Data excerpts:
[Start of section]
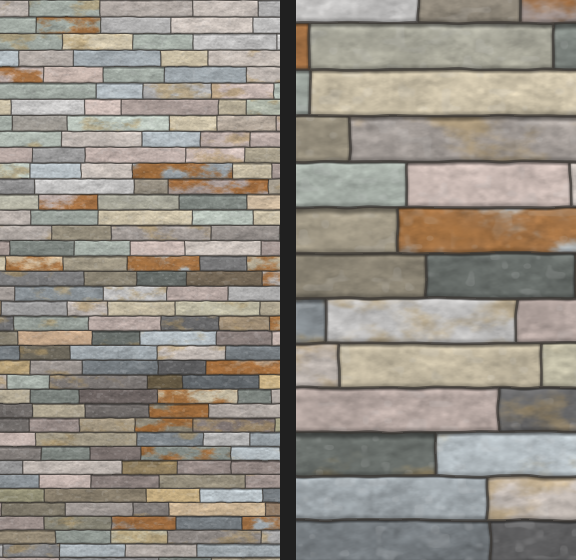
Left: the whole. Right: its middle third, enlarged.
A WebGL 2 fragment shader for this texture:

```glsl
#version 300 es
precision highp float;

uniform vec2 u_resolution;
out vec4 fragColor;

const float STONES_ACROSS = 4.2;
const float JOINT = 0.0016;
const vec3 CHARCOAL = vec3(0.27, 0.27, 0.275);
const vec3 PALE = vec3(0.785, 0.78, 0.775);
const vec3 RUST = vec3(0.60, 0.39, 0.20);
const vec3 OCHRE = vec3(0.66, 0.56, 0.38);
const vec3 GAP = vec3(0.23, 0.215, 0.20);
const vec3 TINTS[6] = vec3[6](
    vec3(1.00, 1.00, 1.00), vec3(1.06, 0.98, 0.95), vec3(0.95, 1.00, 0.96),
    vec3(0.95, 1.00, 1.03), vec3(1.05, 1.00, 0.88), vec3(1.03, 0.99, 0.96));

float hash(vec2 p) {
    return fract(sin(dot(p, vec2(127.1, 311.7))) * 43758.5453);
}

float noise(vec2 p) {
    vec2 i = floor(p), f = fract(p);
    f = f * f * (3.0 - 2.0 * f);
    return mix(mix(hash(i), hash(i + vec2(1, 0)), f.x),
               mix(hash(i + vec2(0, 1)), hash(i + vec2(1, 1)), f.x), f.y);
}

float fbm(vec2 p) {
    float sum = 0.0, amp = 0.5;
    for (int i = 0; i < 5; i++) {
        sum += amp * noise(p);
        p = mat2(1.6, 1.2, -1.2, 1.6) * p + 7.3;
        amp *= 0.52;
    }
    return sum;
}

// Courses become slightly thinner toward the bottom.
float courseAt(float depth) {
    return depth * (33.2 + 4.0 * depth);
}

// Position of the left joint of stone i in a course.
float jointAt(float i, float course) {
    return i + 0.62 * hash(vec2(i, course) + 3.7);
}

// Split-face height: broad cleavage with sharp chipped ledges.
float cleft(vec2 p, float seed) {
    vec2 q = p * vec2(19.0, 34.0) + seed * 91.0;
    float broad = fbm(q);
    float ledge = abs(fract(broad * 3.0 + q.y * 0.25) - 0.5);
    return broad + 0.16 * ledge;
}

// Lighter stones above, darker and more varied ones lower down.
vec3 stoneColor(vec2 id, float depth) {
    float dusk = smoothstep(0.12, 0.62, depth) - 0.35 * smoothstep(0.74, 0.95, depth);
    float tone = mix(0.87, 0.56, dusk) + (hash(id + 1.3) - 0.5) * mix(0.30, 0.78, dusk);
    vec3 tint = TINTS[int(hash(id + 5.9) * 6.0)];
    float warm = step(0.80, hash(id + 8.2)) * smoothstep(0.05, 0.5, depth);
    tint *= mix(vec3(1.0), vec3(1.02, 0.95, 0.82), warm);
    return mix(CHARCOAL, PALE, clamp(tone, 0.06, 1.0)) * tint;
}

// Mineral stains, strong on a few stones and faint on the others.
vec3 stain(vec3 color, vec2 p, vec2 id) {
    float patches = fbm(p * vec2(13.0, 24.0) + hash(id) * 57.0);
    float strong = step(0.945, hash(id + 12.4));
    float faint = step(0.70, hash(id + 17.1));
    color = mix(color, OCHRE, faint * 0.55 * smoothstep(0.50, 0.74, patches));
    return mix(color, RUST, strong * 0.85 * smoothstep(0.32, 0.58, patches));
}

void main() {
    vec2 p = gl_FragCoord.xy / u_resolution.x;
    float height = u_resolution.y / u_resolution.x;
    float pixel = 1.0 / u_resolution.x;

    // Rough edges come from a small displacement.
    vec2 rough = p + 0.0028 * (vec2(noise(p * 45.0), noise(p * 38.0 + 19.0)) - 0.5);
    float depth = 1.0 - rough.y / height;
    float row = courseAt(depth);
    float course = floor(row);
    float rowHeight = height / (33.2 + 8.0 * depth);

    // Find the stone in its course.
    float x = rough.x * STONES_ACROSS + hash(vec2(course, 2.6)) * 9.0;
    float stone = floor(x);
    stone -= 1.0 - step(jointAt(stone, course), x);
    vec2 id = vec2(stone, course);
    float seed = hash(id);

    // Distances to the four sides, in canvas widths.
    float left = (x - jointAt(stone, course)) / STONES_ACROSS;
    float right = (jointAt(stone + 1.0, course) - x) / STONES_ACROSS;
    float top = fract(row) * rowHeight;
    float bottom = (1.0 - fract(row)) * rowHeight;
    float edge = min(min(left, right), min(top, bottom));

    // Stone face with relief lit from above.
    vec3 color = stain(stoneColor(id, depth), p, id);
    float relief = cleft(p, seed) - cleft(p + vec2(-0.003, 0.006), seed);
    float grain = noise(p * vec2(150.0, 190.0) + seed * 33.0) - 0.5;
    float mottle = fbm(p * vec2(28.0, 48.0) + seed * 73.0) - 0.48;
    color *= 1.0 + 0.42 * relief + 0.09 * grain + 0.24 * mottle;
    color += 0.13 * smoothstep(0.68, 0.86, noise(p * vec2(75.0, 100.0) + seed * 41.0)) * (0.8 - color);

    // Uneven projection: shadow from above, bright lip, dark underside.
    float reach = mix(0.002, 0.010, pow(hash(id + 21.5), 2.0));
    color *= 1.0 - 0.38 * (1.0 - smoothstep(0.0, reach, top - JOINT));
    color *= 1.0 + 0.07 * smoothstep(reach + 0.008, reach, top) * smoothstep(reach * 0.5, reach, top);
    color *= 1.0 - 0.20 * (1.0 - smoothstep(0.0, 0.006, bottom - JOINT));
    color *= 1.0 - 0.16 * (1.0 - smoothstep(0.0, 0.003, min(left, right) - JOINT));

    // Narrow dry joints.
    float face = smoothstep(JOINT - pixel * 0.7, JOINT + pixel * 0.7, edge);
    color = mix(mix(GAP, color, 0.22), color, face);
    fragColor = vec4(clamp(color, 0.0, 1.0), 1.0);
}
```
[End of section]
Exercise aim
Check every line of the entries above for the word "pixel" and report how many lines contain it, giving the number only.

Task output
2